REUTERS | Ognen Teofilovski

Chairing a conference has lots of challenges, a number of which can be lost on delegates who attend only for the hours set out in the programme. The timetable tends to follow a set formula: coffee and light breakfast on arrival, an introduction by whoever is chairing the conference to cover housekeeping (no fire drill is planned so if it goes off, it’s for real, mobile phones on silent please, questions at the end, don’t forget to fill in your feedback forms for CPD points and do come back next year), followed by a welcome for the keynote speaker. Thereafter, the conference progresses using the tried and tested formula: speeches, panel session, coffee, speeches, questions, lunch, speeches, panel session, questions, round-up from the chair, run for the train, or take refuge in the pub to reflect on how rewarding the day has or has not been. Continue reading

REUTERS | Umit Bektas
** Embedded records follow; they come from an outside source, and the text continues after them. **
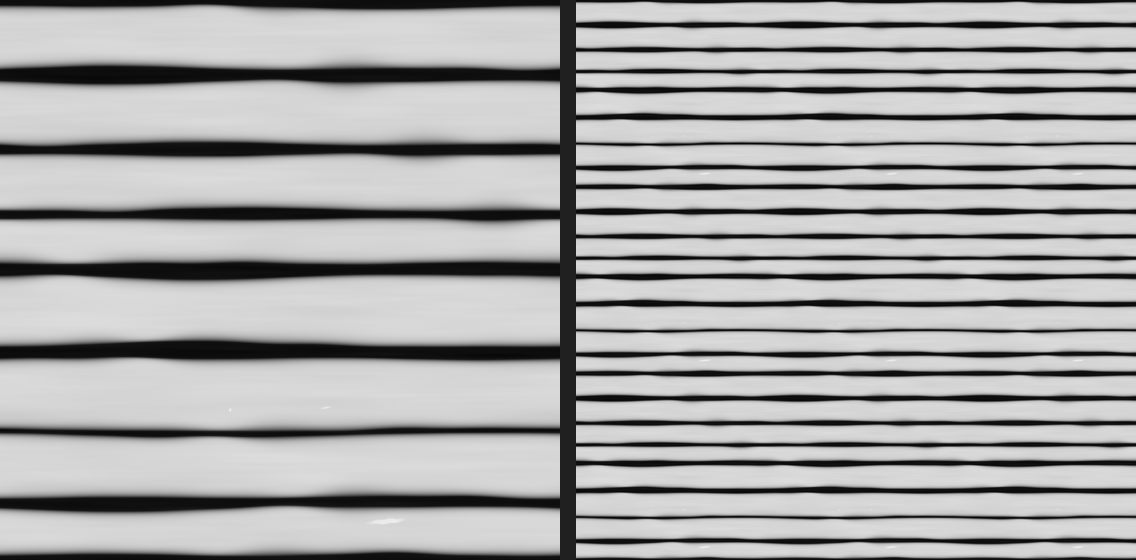
Left: one tile. Right: repeated 3 by 3.
This texture map is drawn by a WebGL 2 fragment shader. Its source:

```glsl
#version 300 es
precision highp float;
uniform vec2 u_resolution;
out vec4 fragColor;

const float TAU = 6.283185;
const vec3 PLANK_COLOR = vec3(0.838);
const vec3 GAP_COLOR = vec3(0.05);
const vec3 FLECK_COLOR = vec3(0.93);
const float SOFT_ABOVE = 0.0060;   // falloff of the shade over a gap
const float SOFT_BELOW = 0.0047;   // falloff of the shade under a gap
const float SOFT_VARIATION = 0.28;
const float EDGE_WOBBLE = 0.0013;
const float BULGE = 0.17;          // share of the gap width
const float EDGE_ROUNDING = 0.0008;
const float PATCH_AMOUNT = 0.010;
const float STREAK_AMOUNT = 0.011;
const float GRAIN_AMOUNT = 0.007;
const float GAP_GRAIN = 0.012;

// Gap: center height, half width, drift, x of the bulge
const int GAP_COUNT = 8;
const vec4 GAPS[GAP_COUNT] = vec4[](
    vec4(0.9985, 0.0098, -0.0010, 0.70), vec4(0.866, 0.0110, 0.0000, 0.20),
    vec4(0.7330, 0.0084, 0.0005, 0.38), vec4(0.617, 0.0070, 0.0012, 0.46),
    vec4(0.5180, 0.0108, -0.0020, 0.35), vec4(0.372, 0.0115, 0.0030, 0.35),
    vec4(0.2280, 0.0036, -0.0033, 0.38), vec4(0.102, 0.0088, -0.0028, 0.20));

// Fleck: center, half length, half height
const int FLECK_COUNT = 3;
const vec4 FLECKS[FLECK_COUNT] = vec4[](
    vec4(0.690, 0.069, 0.029, 0.0042), vec4(0.411, 0.268, 0.002, 0.0026),
    vec4(0.582, 0.272, 0.006, 0.0014));
const float FLECK_SLOPE = 0.08;

vec3 hash3(vec2 p) {
    vec3 q = fract(p.xyx * vec3(0.1031, 0.1030, 0.0973));
    q += dot(q, q.yxz + 33.33);
    return fract((q.xxy + q.yzz) * q.zyx);
}

// Wrapping cellular noise: soft blobs of either sign
float cellular(vec2 uv, vec2 cells, float seed) {
    vec2 p = uv * cells;
    vec2 cell = floor(p);
    float sum = 0.0;
    for (int j = -1; j <= 1; j++) {
        for (int i = -1; i <= 1; i++) {
            vec2 neighbor = cell + vec2(i, j);
            vec3 h = hash3(mod(neighbor, cells) + seed);
            vec2 d = p - neighbor - h.xy;
            float k = max(1.0 - dot(d, d), 0.0);
            sum += (h.z * 2.0 - 1.0) * k * k;
        }
    }
    return sum;
}

// Layered sines with whole periods across the canvas
float wave(float x, float seed) {
    float sum = 0.0;
    for (int k = 2; k <= 7; k++) {
        float f = float(k);
        sum += sin(TAU * f * x + seed * (f * 1.7 + 2.3)) / f;
    }
    return sum;
}

// Plank cover: 0 inside a gap, 1 far from all gaps
float plankCover(vec2 uv) {
    float cover = 1.0;
    for (int i = 0; i < GAP_COUNT; i++) {
        vec4 gap = GAPS[i];
        float seed = float(i) * 3.1 + 1.0;
        float swing = TAU * (uv.x - gap.w);
        float dy = uv.y - gap.x - gap.z * cos(swing);
        dy -= floor(dy + 0.5);
        float halfWidth = gap.y * (1.0 + BULGE * (cos(swing) + cos(2.0 * swing)));
        float wobble = wave(uv.x, seed + (dy > 0.0 ? 0.0 : 1.3));
        float d = abs(dy) - halfWidth - EDGE_WOBBLE * wobble;
        d = 0.5 * (d + sqrt(d * d + EDGE_ROUNDING * EDGE_ROUNDING));
        float softness = dy > 0.0 ? SOFT_ABOVE : SOFT_BELOW;
        softness *= 1.0 + SOFT_VARIATION * wave(uv.x, seed + 4.7);
        cover *= 1.0 - exp(-d / softness);
    }
    return cover;
}

// Small pale chips
float fleckCover(vec2 uv) {
    float cover = 0.0;
    float pixel = 1.0 / min(u_resolution.x, u_resolution.y);
    for (int i = 0; i < FLECK_COUNT; i++) {
        vec4 fleck = FLECKS[i];
        vec2 d = uv - fleck.xy;
        d -= floor(d + 0.5);
        d.y -= FLECK_SLOPE * d.x + 0.0007 * sin(d.x * 260.0);
        float dist = (length(d / fleck.zw) - 1.0) * fleck.w;
        cover = max(cover, 1.0 - smoothstep(-pixel, pixel, dist));
    }
    return cover;
}

void main() {
    vec2 uv = gl_FragCoord.xy / u_resolution;

    // Brushed surface
    vec2 bent = uv + vec2(0.0, 0.002 * wave(uv.x, 2.0));
    float patches = cellular(bent, vec2(4.0, 19.0), 3.0);
    float streaks = cellular(bent, vec2(7.0, 61.0), 17.0);
    float grain = cellular(uv, vec2(9.0, 170.0), 41.0);
    float tone = PATCH_AMOUNT * patches + STREAK_AMOUNT * streaks + GRAIN_AMOUNT * grain;

    vec3 plank = mix(PLANK_COLOR + tone, FLECK_COLOR, fleckCover(uv));
    vec3 gap = GAP_COLOR + GAP_GRAIN * (grain + 0.5 * streaks);
    fragColor = vec4(mix(gap, plank, plankCover(uv)), 1.0);
}
```
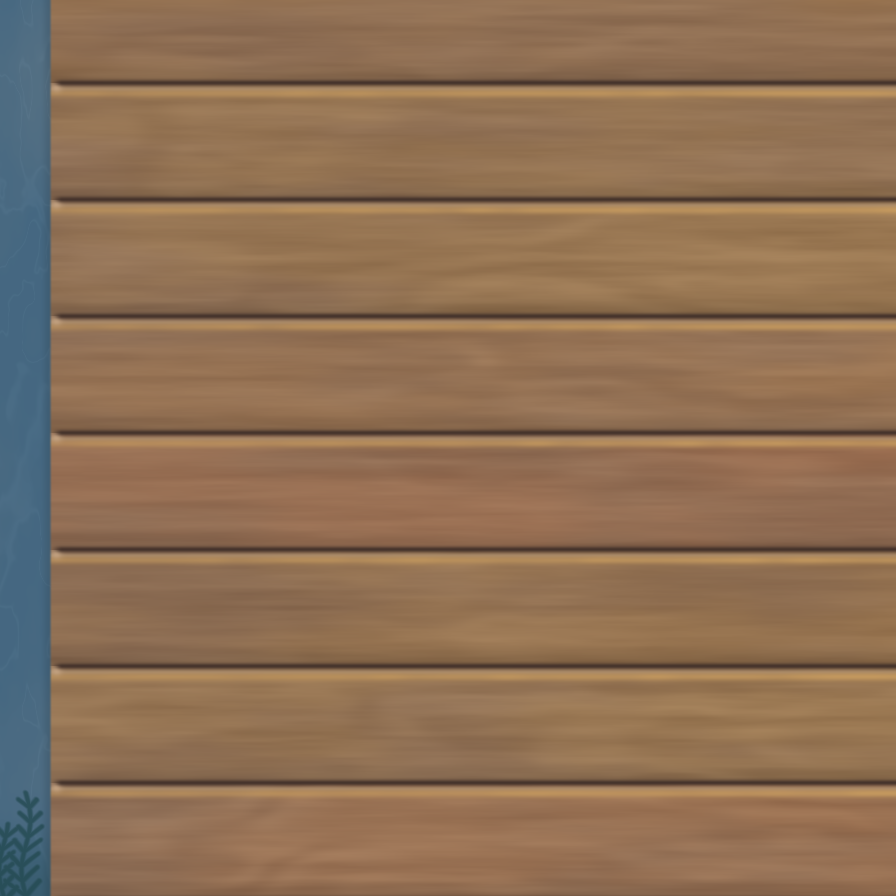
This texture is drawn by a three.js fragment shader. Its source:

```glsl
// Eight horizontal wooden planks with bevelled seams beside a weathered blue strip.
varying vec2 vUv;

const float PITCH = 0.1302;      // plank height
const float FIRST_SEAM = 0.0925; // distance of the first seam from the top
const float WOOD_LEFT = 0.056;   // where the planks begin

const vec3 TAN = vec3(0.610, 0.475, 0.325);
const vec3 RUSSET = vec3(0.605, 0.425, 0.315);
const vec3 UMBER = vec3(0.545, 0.425, 0.335);
const vec3 GAP = vec3(0.25, 0.185, 0.16);
const vec3 PALE_EDGE = vec3(0.66, 0.55, 0.44);
const vec3 GOLD_EDGE = vec3(0.77, 0.60, 0.37);
const vec3 BLUE = vec3(0.27, 0.405, 0.505);
const vec3 MIST = vec3(0.35, 0.45, 0.52);
const vec3 LEAF = vec3(0.14, 0.29, 0.32);

float hash(vec2 p) {
  p = fract(p * vec2(0.1031, 0.1137));
  p += dot(p, p.yx + 33.33);
  return fract((p.x + p.y) * p.x * 17.3);
}

float noise(vec2 p) {
  vec2 i = floor(p), f = fract(p);
  f = f * f * (3.0 - 2.0 * f);
  float low = mix(hash(i), hash(i + vec2(1.0, 0.0)), f.x);
  float high = mix(hash(i + vec2(0.0, 1.0)), hash(i + vec2(1.0)), f.x);
  return mix(low, high, f.y);
}

float fbm(vec2 p) {
  float sum = 0.0, weight = 0.5;
  for (int i = 0; i < 4; i++) {
    sum += weight * noise(p);
    p = p * 2.03 + 7.1;
    weight *= 0.5;
  }
  return sum;
}

float bump(float x, float center, float width) {
  float d = (x - center) / width;
  return exp(-d * d);
}

float segment(vec2 p, vec2 a, vec2 b) {
  vec2 pa = p - a, ba = b - a;
  return length(pa - ba * clamp(dot(pa, ba) / dot(ba, ba), 0.0, 1.0));
}

// Long fibres plus contour lines that bend into arches
float woodGrain(vec2 p, float id) {
  vec2 q = p + vec2(id * 13.7, id * 5.3);
  float warp = fbm(q * vec2(2.5, 1.3));
  float rings = sin(6.2832 * (warp * 5.0 + p.y * 1.6));
  float streaks = fbm(q * vec2(4.0, 11.0)) - 0.47;
  float fibres = noise(q * vec2(22.0, 32.0)) - 0.5;
  float figure = smoothstep(0.3, 0.65, noise(q * vec2(3.0, 0.8) + 4.0));
  return 0.014 * rings * figure + 0.10 * streaks + 0.014 * fibres;
}

vec3 plank(float x, float y, float id) {
  float red = 0.95 * bump(id, 3.8, 0.8) + 0.65 * step(6.5, id) + 0.2 * step(id, 0.5);
  float cloud = fbm(vec2(x * 3.0 + id * 9.1, y * 1.8 + id * 4.7));
  float shade = smoothstep(0.3, 0.7, cloud) * 0.55 + 0.35 * (1.0 - x);
  vec3 color = mix(TAN, RUSSET, clamp(red, 0.0, 1.0));
  color = mix(color, UMBER, shade);
  color += woodGrain(vec2(x, y), id) * vec3(1.0, 0.95, 0.8);
  color += (hash(vec2(id, 3.0)) - 0.5) * 0.018;
  color *= 1.0 - 0.10 * smoothstep(0.78, 0.98, y);

  // Rounded top edge, with a bright corner at the left end
  float wobble = 0.85 + 0.3 * noise(vec2(x * 30.0, id * 8.0));
  color = mix(color, PALE_EDGE, 0.75 * bump(y, 0.052, 0.022));
  color = mix(color, GOLD_EDGE, (0.55 + 0.3 * x) * wobble * bump(y, 0.090, 0.036));
  float corner = bump(x, WOOD_LEFT + 0.007, 0.006) * bump(y, 0.035, 0.045);
  color = mix(color, PALE_EDGE * 1.2, 0.8 * corner);

  // Dark gap shared with the neighbouring plank
  float gap = bump(min(y, 1.0 - y), 0.0, 0.026);
  gap *= smoothstep(WOOD_LEFT, WOOD_LEFT + 0.014, x);
  return mix(color, GAP, 0.92 * gap);
}

// Distance to a stem with paired upward leaflets
float frond(vec2 p, vec2 base, float height) {
  float d = segment(p, base, base + vec2(0.0, height));
  for (int i = 0; i < 7; i++) {
    float t = float(i) / 7.0;
    vec2 node = base + vec2(0.0, height * t);
    vec2 tip = node + vec2(0.019, 0.017) * (1.0 - 0.55 * t);
    vec2 mirrored = vec2(base.x + abs(p.x - base.x), p.y);
    d = min(d, segment(mirrored, node, tip));
  }
  return d;
}

vec3 blueStrip(vec2 p) {
  float blotch = fbm(p * vec2(24.0, 11.0));
  float haze = 0.55 * bump(p.y, 0.90, 0.11) + 0.3 * bump(p.y, 0.16, 0.08);
  vec3 color = mix(BLUE, MIST, clamp(haze + (blotch - 0.45) * 0.7, 0.0, 1.0));
  float scratch = bump(noise(p * vec2(45.0, 17.0) + blotch * 3.0), 0.5, 0.035);
  color += 0.018 * scratch;
  vec2 bent = p + vec2(0.005 * sin(p.y * 55.0), 0.0);
  float d = min(frond(bent, vec2(0.029, 0.0), 0.115), frond(bent, vec2(0.004, -0.02), 0.10));
  color = mix(color, LEAF, 0.35 * smoothstep(0.10, 0.0, p.y));
  color = mix(color, LEAF, 0.8 * (1.0 - smoothstep(0.001, 0.0045, d)));
  return color * (1.0 - 0.10 * smoothstep(WOOD_LEFT - 0.012, WOOD_LEFT, p.x));
}

void main() {
  float row = (1.0 - vUv.y - FIRST_SEAM) / PITCH + 1.0;
  vec3 wood = plank(vUv.x, fract(row), floor(row));
  float edge = smoothstep(WOOD_LEFT - 0.0015, WOOD_LEFT + 0.0025, vUv.x);
  gl_FragColor = vec4(mix(blueStrip(vUv), wood, edge), 1.0);
}
```
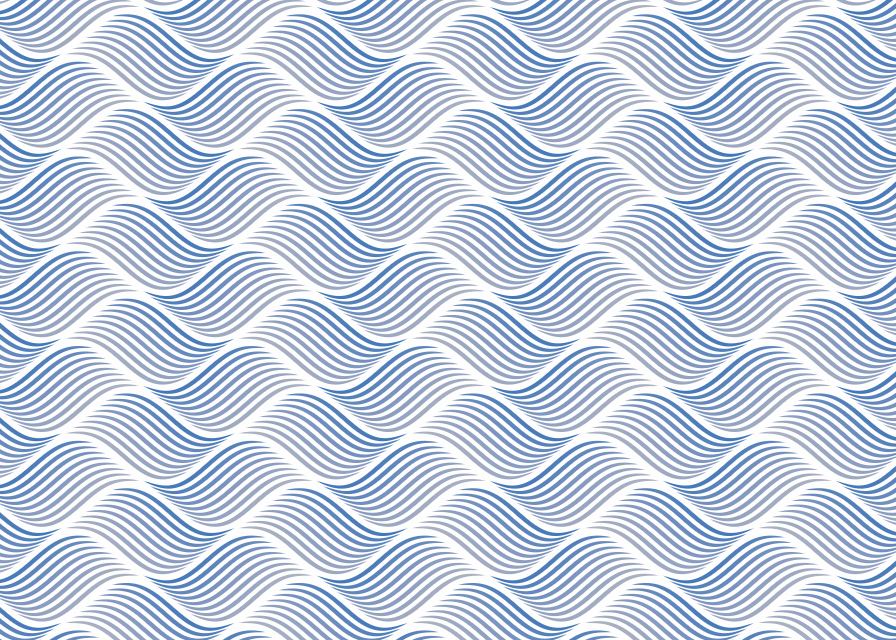
Reproduce this pattern procedurally as a Shadertoy shader.

```glsl
// Interlocking bundles of tapered S-shaped strokes on white, fading from blue to grey.
// Each cell holds a rising bundle and its mirror image half a cell higher.
// A bundle is one curve repeated along a slanted step; lengths are in canvas heights.

const float PI = 3.14159265;
const int STROKES = 8;
const vec2 CELL = vec2(0.2705, 0.1481);
const vec2 RISING_CENTER = vec2(0.6265, 0.5451);
const vec2 FALLING_CENTER = RISING_CENTER + vec2(-0.1216, 0.5 * CELL.y);
const vec2 CHORD = vec2(0.1922, 0.0596);    // start to end of one stroke
const vec2 SPREAD = vec2(0.0730, -0.0596);  // first to last stroke of a bundle
const float SWING = 0.0170;                 // depth of the S bend
const float SAG = 0.0097;                   // deepens the valley, flattens the crest
const float HALF_WIDTH = 0.0034;

const vec3 PAPER = vec3(0.995);
const vec3 BLUE = vec3(0.24, 0.46, 0.72);
const vec3 PERIWINKLE = vec3(0.50, 0.59, 0.75);
const vec3 GREY = vec3(0.66, 0.69, 0.76);

// Position relative to the nearest repeat of a center
vec2 wrapCell(vec2 p, vec2 center) {
    return (fract((p - center) / CELL + 0.5) - 0.5) * CELL;
}

// Coverage of one stroke that starts at the origin
float strokeCoverage(vec2 p, float pixel) {
    float u = p.x / CHORD.x;
    if (u <= 0.0 || u >= 1.0) return 0.0;
    float a = PI * u;
    float height = CHORD.y * u - SWING * sin(2.0 * a) - SAG * sin(a);
    float slope = (CHORD.y - PI * (2.0 * SWING * cos(2.0 * a) + SAG * cos(a))) / CHORD.x;
    float dist = abs(p.y - height) / sqrt(1.0 + slope * slope);
    float halfWidth = HALF_WIDTH * pow(4.0 * u * (1.0 - u), 0.75);
    float thinFade = min(1.0, 2.0 * halfWidth / pixel);
    return clamp(0.5 + (halfWidth - dist) / pixel, 0.0, 1.0) * thinFade;
}

// Three-stop ramp from the top stroke to the bottom one
vec3 strokeColor(float t) {
    vec3 upper = mix(BLUE, PERIWINKLE, clamp(t * 2.0, 0.0, 1.0));
    return mix(upper, GREY, clamp(t * 2.0 - 1.0, 0.0, 1.0));
}

vec3 drawBundle(vec3 color, vec2 p, float pixel) {
    for (int i = 0; i < STROKES; i++) {
        float t = float(i) / float(STROKES - 1);
        vec2 start = SPREAD * (t - 0.5) - CHORD * 0.5;
        vec2 q = p - start;
        float along = clamp(q.x / CHORD.x, 0.0, 1.0);
        vec3 ink = strokeColor(0.8 * t + 0.25 * along);
        color = mix(color, ink, strokeCoverage(q, pixel));
    }
    return color;
}

void mainImage(out vec4 fragColor, in vec2 fragCoord) {
    float pixel = 1.0 / iResolution.y;
    vec2 p = fragCoord * pixel;
    vec2 rising = wrapCell(p, RISING_CENTER);
    vec2 falling = wrapCell(p, FALLING_CENTER) * vec2(-1.0, 1.0);

    vec3 color = drawBundle(PAPER, rising, pixel);
    color = drawBundle(color, falling, pixel);
    fragColor = vec4(color, 1.0);
}
```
It is axiomatic that the question of jurisdiction is fundamental to all litigation, notwithstanding the fact that in many cases it is never raised or considered by the parties. Where it is in issue, it can dominate the time and resources of the parties before a single other point has been addressed. That was the situation in Akçil and others v Koza Ltd and another, in which case the Supreme Court’s determination ended over three years of litigation on a jurisdictional issue concerning the appropriate construction of Article 24(2) of the Brussels I Recast Regulation (Regulation (EU) No 1215/2012) (the Recast Brussels Regulation). Continue reading

REUTERS | Alexander Kuznetsov

It is undeniable that dealing with multiple claimants is a challenge. One of those challenges is deciding how to structure the litigation. Do you flood the court and the defendant(s) with separate claim forms for each claimant? Do you choose a claimant who shares the same interests as others in the group to act as a representative? What about bringing a test case? Continue reading

REUTERS | Vasily Fedosenko

Charging interest on disbursements recovered from a defendant at the successful conclusion of a case (assuming disbursements paid by solicitors for the claimant)

There is an overlap between this heading and the heading of this blog (and that in Part 1), in that the indemnity principle potentially applies, and the ability to recover costs from a defendant may depend upon the terms of the retainer. Continue reading

REUTERS | Yuriko Nakao

It is sometimes said that a judgment is written for the losing party; all that the winning party cares about is that it has won. However, a recent Court of Appeal decision is a salutary reminder that when a judgment is not carefully written, the failure to give adequate reasons for the conclusions may lead to a retrial, and so give the losing party a second bite at the cherry. All litigants, winners and losers, should take note. Continue reading

REUTERS | Eric Gaillard

Who (if anyone) is liable when an artificial intelligence (AI)-powered trading / investment system causes substantial losses for an investor? The English courts are currently considering this question for the first time in the case of Tyndaris v VWM, which is due for trial next year. Continue reading

REUTERS | Lisi Niesner

It is no secret that applying for litigation funding can be arduous and time consuming. On the one hand, it’s no surprise that it might take some time to convince a funder to invest potentially millions of pounds in the outcome of a dispute. On the other hand, it can be incredibly frustrating when an application takes months or even years for the funder to give a definitive decision, and the answer may still be “no”. Continue reading